╭─ Data for the task

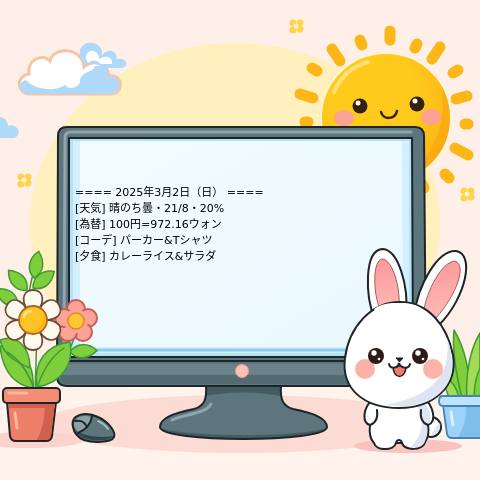
<!DOCTYPE html>
<html lang="ja">
<head>
<meta charset="utf-8">
<title>今日のメモ</title>
<style>
:root {
  --wall: #feefe9;
  --glow: #fff0bd;
  --floor: #fff3ec;
  --shade: #fbd3cd;
  --ink: #1d2528;
  --frame: #5d757d;
  --frame-light: #8ea6ad;
  --frame-dark: #465a62;
  --screen: #effafe;
  --screen-edge: #b4e3f9;
  --sun: #ffc414;
  --sun-deep: #f9a913;
  --ray: #fcb617;
  --blush: #fba294;
  --leaf: #7fce3c;
  --leaf-dark: #3f9a35;
  --pot: #ee7f68;
  --pot-dark: #d2604f;
  --sky: #aed9fb;
  --fur-shade: #dde5f3;
}
* { margin: 0; padding: 0; box-sizing: border-box; }
html, body { width: 480px; height: 480px; overflow: hidden; }
.board { position: relative; width: 480px; height: 480px; overflow: hidden; background: var(--wall); }
.scene { position: absolute; inset: 0; display: block; }
.memo {
  position: absolute; left: 75px; top: 185px;
  font: 11px/16px "DejaVu Sans", "Noto Sans CJK JP", sans-serif;
  color: #000; white-space: nowrap; list-style: none;
}
.memo li { height: 16px; }
.outline { stroke: var(--ink); stroke-width: 2; stroke-linejoin: round; stroke-linecap: round; }
.line { fill: none; stroke: var(--ink); stroke-width: 2; stroke-linecap: round; stroke-linejoin: round; }
.leaf { fill: var(--leaf); stroke: var(--leaf-dark); stroke-width: 1.5; stroke-linejoin: round; }
.vein { fill: none; stroke: var(--leaf-dark); stroke-width: 1.5; stroke-linecap: round; }
.rays { stroke: var(--ray); stroke-width: 11; stroke-linecap: round; }
</style>
</head>
<body>
<main class="board">
  <svg class="scene" width="480" height="480" viewBox="0 0 480 480" aria-hidden="true">
    <defs>
      <radialGradient id="sun-fill" cx="0.4" cy="0.35" r="0.7">
        <stop offset="0.5" stop-color="#ffca1c"/>
        <stop offset="1" stop-color="#fbb010"/>
      </radialGradient>
      <linearGradient id="screen-fill" x1="0" y1="0" x2="1" y2="1">
        <stop offset="0" stop-color="#f4fcff"/>
        <stop offset="1" stop-color="#e9f8fe"/>
      </linearGradient>
      <linearGradient id="ear-fill" x1="0" y1="0" x2="0" y2="1">
        <stop offset="0" stop-color="#fb9a9c"/>
        <stop offset="1" stop-color="#fdb9b5"/>
      </linearGradient>
      <g id="tiny-flower">
        <g fill="#ffd449">
          <circle cx="-3" cy="-3" r="3.5"/><circle cx="4" cy="-3" r="3.5"/>
          <circle cx="-3" cy="4" r="3.5"/><circle cx="4" cy="3" r="3.5"/>
        </g>
        <circle r="2.5" fill="#fff3cf"/>
      </g>
      <path id="petal" d="M0-6C-13-14-12-30 0-30C12-30 13-14 0-6Z"/>
      <path id="leaf-shape" d="M0 0C-9-7-8-19 1-27C9-17 9-7 0 0Z"/>
      <clipPath id="sun-clip"><circle cx="386" cy="118" r="65"/></clipPath>
      <clipPath id="stand-clip"><path d="M160 427C160 417 178 412 194 409C204 406 207 400 206 386H281C280 400 283 406 293 409C309 412 327 417 327 427C327 443 160 443 160 427Z"/></clipPath>
    </defs>

    <g id="backdrop">
      <ellipse cx="235" cy="224" rx="205" ry="181" fill="var(--glow)"/>
      <path d="M0 398C90 382 390 382 480 398V480H0Z" fill="var(--floor)"/>
      <ellipse cx="240" cy="424" rx="200" ry="29" fill="var(--shade)" opacity=".75"/>
      <ellipse cx="30" cy="440" rx="54" ry="8" fill="var(--shade)"/>
      <ellipse cx="408" cy="446" rx="54" ry="7" fill="#f9c4bf"/>
    </g>

    <g id="clouds">
      <path d="M30 94C17 94 15 76 29 74C27 59 43 53 50 61C54 45 83 48 84 67C94 58 110 65 108 76C123 73 125 93 111 94Z" fill="#fff" stroke="#f7c3a3" stroke-width="3"/>
      <path d="M31 94C17 94 17 82 26 80C34 90 56 92 65 85C71 92 82 85 80 79C85 70 94 72 95 66C105 65 110 71 108 77C122 75 123 93 111 94Z" fill="var(--sky)"/>
      <path d="M80 57C76 38 104 39 102 55C110 46 119 53 116 59C128 57 130 68 120 68H101C96 61 90 62 85 66C85 62 82 59 80 57Z" fill="var(--sky)"/>
      <path d="M86 59C85 48 99 48 99 59C107 54 113 58 112 64H101C96 59 91 60 88 63Z" fill="#fff"/>
      <path d="M0 117C7 118 8 124 8 126C18 123 23 135 14 138H0Z" fill="var(--sky)"/>
    </g>

    <g id="sparkle-flowers">
      <use href="#tiny-flower" x="296" y="26"/>
      <use href="#tiny-flower" x="24" y="180"/>
      <use href="#tiny-flower" x="467" y="194"/>
    </g>

    <g id="sun">
      <g class="rays">
        <path d="M390 31V40M360 40L362 45M332 49L340 61M312 68L317 71M300 94L313 98M305 122H308M417 44L415 48M440 47L432 59M458 70L453 73M467 96L456 99M465 124H468M455 148L468 155M445 174L449 178M422 184L424 188"/>
      </g>
      <circle cx="386" cy="118" r="65" fill="url(#sun-fill)"/>
      <g clip-path="url(#sun-clip)">
        <path d="M432 60C452 96 446 150 400 184H460V60Z" fill="var(--sun-deep)" opacity=".75"/>
        <ellipse cx="344" cy="118" rx="10" ry="8" fill="var(--blush)"/>
        <ellipse cx="431" cy="117" rx="10" ry="8" fill="var(--blush)"/>
        <path d="M334 92C341 76 353 66 368 62" fill="none" stroke="#ffe277" stroke-width="4" stroke-linecap="round"/>
      </g>
      <circle cx="386" cy="118" r="65" fill="none" stroke="#fff5d5" stroke-width="2"/>
      <circle cx="360" cy="106" r="7.5" fill="#33200f"/><circle cx="417" cy="104" r="7.5" fill="#33200f"/>
      <circle cx="358" cy="103" r="2.5" fill="#fff"/><circle cx="415" cy="101" r="2.5" fill="#fff"/>
      <path d="M381 112C383 120 395 120 397 111" fill="none" stroke="#33200f" stroke-width="2.5" stroke-linecap="round"/>
    </g>

    <g id="monitor">
      <path d="M160 427C160 417 178 412 194 409C204 406 207 400 206 386H281C280 400 283 406 293 409C309 412 327 417 327 427C327 443 160 443 160 427Z" fill="var(--frame)"/>
      <g clip-path="url(#stand-clip)">
        <path d="M200 384H285V397C260 391 226 391 200 397Z" fill="var(--frame-dark)"/>
        <path d="M158 427C180 438 305 438 329 427V444H158Z" fill="var(--frame-dark)"/>
        <path d="M172 420C184 414 206 414 211 404" fill="none" stroke="var(--frame-light)" stroke-width="3" stroke-linecap="round"/>
      </g>
      <path class="line" d="M160 427C160 417 178 412 194 409C204 406 207 400 206 386H281C280 400 283 406 293 409C309 412 327 417 327 427C327 443 160 443 160 427Z"/>
      <path class="outline" d="M67 127H415Q424 127 424 136L426 376Q426 386 416 386H67Q57 386 57 376L58 136Q58 127 67 127Z" fill="var(--frame)" stroke-width="3"/>
      <path d="M64 352L65 138Q65 132 71 132H411" fill="none" stroke="var(--frame-light)" stroke-width="3" stroke-linecap="round"/>
      <path d="M59 364H424V376Q424 384 415 384H68Q59 384 59 376Z" fill="#6a838b"/>
      <path d="M59 375H424Q424 384 415 384H68Q59 384 59 375Z" fill="var(--frame-dark)" opacity=".6"/>
      <path d="M58 361H425" stroke="var(--ink)" stroke-width="2"/>
      <path d="M69 138H412L413 357H69Z" fill="var(--screen-edge)" stroke="var(--ink)" stroke-width="2" stroke-linejoin="round"/>
      <path d="M73 141H409V353H73Z" fill="#d3f0fc"/>
      <path d="M80 141H402L403 347H80Z" fill="url(#screen-fill)"/>
      <path d="M73 350H409" stroke="#8ecdf0" stroke-width="3"/>
      <circle cx="242" cy="371" r="6.5" fill="#fcc0b4" stroke="#e9a095"/>
    </g>

    <g id="flower-pot">
      <path class="vein" d="M35 390C36 360 38 340 34 300M37 380C52 372 72 356 76 330M30 390C24 350 20 320 36 262" stroke-width="3"/>
      <g class="leaf">
        <use href="#leaf-shape" transform="translate(34 278) rotate(8)"/>
        <use href="#leaf-shape" transform="translate(27 290) rotate(-45)"/>
        <use href="#leaf-shape" transform="translate(33 288) rotate(50)"/>
        <use href="#leaf-shape" transform="translate(18 305) rotate(-55)"/>
        <use href="#leaf-shape" transform="translate(70 352) rotate(85)"/>
        <path d="M33 388C10 384 2 366 0 346C20 346 35 362 33 388Z"/>
        <path d="M37 387C33 362 46 345 70 342C74 364 62 383 37 387Z"/>
        <path d="M30 368C16 362 4 356 0 340C16 334 30 346 30 368Z"/>
      </g>
      <path class="vein" d="M33 386C27 370 17 358 7 352M38 385C44 368 52 356 64 348"/>
      <g transform="translate(76 321)">
        <g fill="#fba495" stroke="#c65d57" stroke-width="2">
          <circle cx="0" cy="-12" r="9"/><circle cx="12" cy="-3" r="9"/><circle cx="7" cy="11" r="9"/><circle cx="-8" cy="11" r="9"/><circle cx="-12" cy="-3" r="9"/>
        </g>
        <circle r="12" fill="#fba495"/>
        <circle r="8" fill="#ffc62f" stroke="#d98a2a" stroke-width="1.5"/>
      </g>
      <g transform="translate(33 320)">
        <g fill="#fffaf0" stroke="#6e4a35" stroke-width="1.8">
          <use href="#petal"/><use href="#petal" transform="rotate(60)"/><use href="#petal" transform="rotate(120)"/>
          <use href="#petal" transform="rotate(180)"/><use href="#petal" transform="rotate(240)"/><use href="#petal" transform="rotate(300)"/>
        </g>
        <circle r="14" fill="#ffc323" stroke="#a96920" stroke-width="1.8"/>
        <path d="M10-8C14 4 4 14-8 11C3 16 17 6 10-8Z" fill="var(--sun-deep)"/>
        <path d="M-9-3C-8-7-5-9-2-9" fill="none" stroke="#ffe78c" stroke-width="2.5" stroke-linecap="round"/>
      </g>
      <path class="outline" d="M7 402H56L52 436Q51 441 46 441H16Q11 441 10 436Z" fill="var(--pot)" stroke="#612f2b"/>
      <path d="M45 403H55L51 436Q50 440 46 440H37Q45 425 45 403Z" fill="var(--pot-dark)"/>
      <path d="M8 403H55V408H9Z" fill="var(--pot-dark)"/>
      <rect class="outline" x="3" y="388" width="57" height="15" rx="4" fill="#f58d74" stroke="#612f2b"/>
      <path d="M9 393H27M15 413L17 428" fill="none" stroke="#ffb6a0" stroke-width="3" stroke-linecap="round"/>
    </g>

    <g id="computer-mouse">
      <path class="outline" d="M73 427C70 414 86 411 98 417C109 422 116 432 114 437C111 443 93 443 84 440C77 437 74 433 73 427Z" fill="var(--frame)"/>
      <path d="M75 430C85 437 101 438 113 436C109 442 92 441 84 438Q78 435 75 430Z" fill="#34444a"/>
      <path d="M74 426C73 417 82 414 92 417C91 423 85 429 78 432Z" fill="#8ba0a8"/>
      <path class="line" d="M92 416C91 424 85 430 78 433M75 421C80 420 85 422 87 427" stroke-width="1.5"/>
      <path d="M98 421C103 423 106 426 108 429" fill="none" stroke="#a7bac0" stroke-width="2" stroke-linecap="round"/>
    </g>

    <g id="grass-pot">
      <g class="leaf">
        <path d="M456 398C449 380 446 358 444 342C456 354 462 376 463 398Z"/>
        <path d="M462 398C456 374 452 350 454 330C466 350 470 376 470 398Z"/>
        <path d="M467 398C465 372 471 348 480 333V398Z" fill="#a2dc55"/>
        <path d="M449 398C446 388 442 380 438 373C451 378 457 388 459 398Z" fill="#a2dc55"/>
        <path d="M474 398C474 384 477 373 482 364V398Z"/>
      </g>
      <path d="M443 405H482V438H452Q448 438 447 434Z" fill="#9ed2f8" stroke="#4684ad" stroke-width="1.8"/>
      <path d="M466 406H480V437H458Q467 424 466 406Z" fill="#7fbdec"/>
      <path d="M482 396H443Q439 396 439 401Q439 406 443 406H482" fill="#bde2fd" stroke="#4684ad" stroke-width="1.8"/>
      <path d="M451 412L453 425" stroke="#dbf1ff" stroke-width="3" stroke-linecap="round"/>
    </g>

    <g id="rabbit">
      <circle class="outline" cx="431" cy="427" r="10" fill="#fff"/>
      <path d="M431 436C439 434 441 428 440 423C435 428 432 432 431 436Z" fill="var(--fur-shade)"/>
      <path class="outline" d="M374 398C362 408 362 423 370 425C369 433 371 440 374 443C376 451 394 451 396 443H402C404 451 423 451 425 442C428 438 429 431 428 425C437 422 434 406 423 397Z" fill="#fff"/>
      <path d="M416 404C425 417 424 434 411 447C420 448 424 445 425 441C428 434 427 428 427 424C433 421 431 410 423 401Z" fill="var(--fur-shade)"/>
      <path class="line" d="M377 410C378 417 376 423 370 425M421 410C420 417 422 423 428 425M396 443C397 439 401 439 402 443"/>
      <path class="outline" d="M375 320C365 296 364 251 382 249C398 249 409 285 406 316Z" fill="#fff"/>
      <path d="M381 312C372 292 373 260 382 259C392 259 401 286 399 311Z" fill="url(#ear-fill)" stroke="#a75c5f"/>
      <path class="outline" d="M414 316C418 284 438 250 456 251C475 254 466 297 440 324Z" fill="#fff"/>
      <path d="M423 314C427 289 442 262 455 261C467 265 457 294 436 318Z" fill="url(#ear-fill)" stroke="#a75c5f"/>
      <path class="outline" d="M400 302C428 302 447 325 453 355C458 386 434 408 399 408C364 408 341 389 345 358C349 327 371 302 400 302Z" fill="#fff"/>
      <path d="M374 309C382 303 391 303 400 303C408 303 415 304 421 308L417 318H379Z" fill="#fff"/>
      <path d="M447 338C452 376 430 397 385 405C425 411 452 393 452 366C452 355 450 346 447 338Z" fill="var(--fur-shade)"/>
      <circle cx="365" cy="369" r="10" fill="#fdb2a8"/><circle cx="433" cy="369" r="10" fill="#fdb2a8"/>
      <circle cx="376" cy="356" r="8" fill="#2d1b18"/><circle cx="420" cy="356" r="8" fill="#2d1b18"/>
      <circle cx="374" cy="353" r="2.7" fill="#fff"/><circle cx="418" cy="353" r="2.7" fill="#fff"/>
      <circle cx="379" cy="359" r="1.3" fill="#fff"/><circle cx="423" cy="359" r="1.3" fill="#fff"/>
      <path d="M393 366C393 380 406 380 406 366Z" fill="#f57970" stroke="var(--ink)" stroke-width="1.5"/>
      <path d="M389 364C390 369 398 369 399 363C401 369 409 369 410 364" fill="#fff" stroke="var(--ink)" stroke-width="2" stroke-linecap="round"/>
      <path d="M396 358H403L399.5 362Z" fill="var(--ink)" stroke="var(--ink)" stroke-linejoin="round"/>
    </g>
  </svg>

  <ul class="memo">
    <li>==== 2025年3月2日（日） ====</li>
    <li>[天気] 晴のち曇・21/8・20%</li>
    <li>[為替] 100円=972.16ウォン</li>
    <li>[コーデ] パーカー&amp;Tシャツ</li>
    <li>[夕食] カレーライス&amp;サラダ</li>
  </ul>
</main>
</body>
</html>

╰─

Work item: Only one stretch of the records above is wanted: the lines between the one holding "436C439 434 441" and the one holding "309C382 303 391", inclusive, reproduced exactly.

Result:
      <path d="M431 436C439 434 441 428 440 423C435 428 432 432 431 436Z" fill="var(--fur-shade)"/>
      <path class="outline" d="M374 398C362 408 362 423 370 425C369 433 371 440 374 443C376 451 394 451 396 443H402C404 451 423 451 425 442C428 438 429 431 428 425C437 422 434 406 423 397Z" fill="#fff"/>
      <path d="M416 404C425 417 424 434 411 447C420 448 424 445 425 441C428 434 427 428 427 424C433 421 431 410 423 401Z" fill="var(--fur-shade)"/>
      <path class="line" d="M377 410C378 417 376 423 370 425M421 410C420 417 422 423 428 425M396 443C397 439 401 439 402 443"/>
      <path class="outline" d="M375 320C365 296 364 251 382 249C398 249 409 285 406 316Z" fill="#fff"/>
      <path d="M381 312C372 292 373 260 382 259C392 259 401 286 399 311Z" fill="url(#ear-fill)" stroke="#a75c5f"/>
      <path class="outline" d="M414 316C418 284 438 250 456 251C475 254 466 297 440 324Z" fill="#fff"/>
      <path d="M423 314C427 289 442 262 455 261C467 265 457 294 436 318Z" fill="url(#ear-fill)" stroke="#a75c5f"/>
      <path class="outline" d="M400 302C428 302 447 325 453 355C458 386 434 408 399 408C364 408 341 389 345 358C349 327 371 302 400 302Z" fill="#fff"/>
      <path d="M374 309C382 303 391 303 400 303C408 303 415 304 421 308L417 318H379Z" fill="#fff"/>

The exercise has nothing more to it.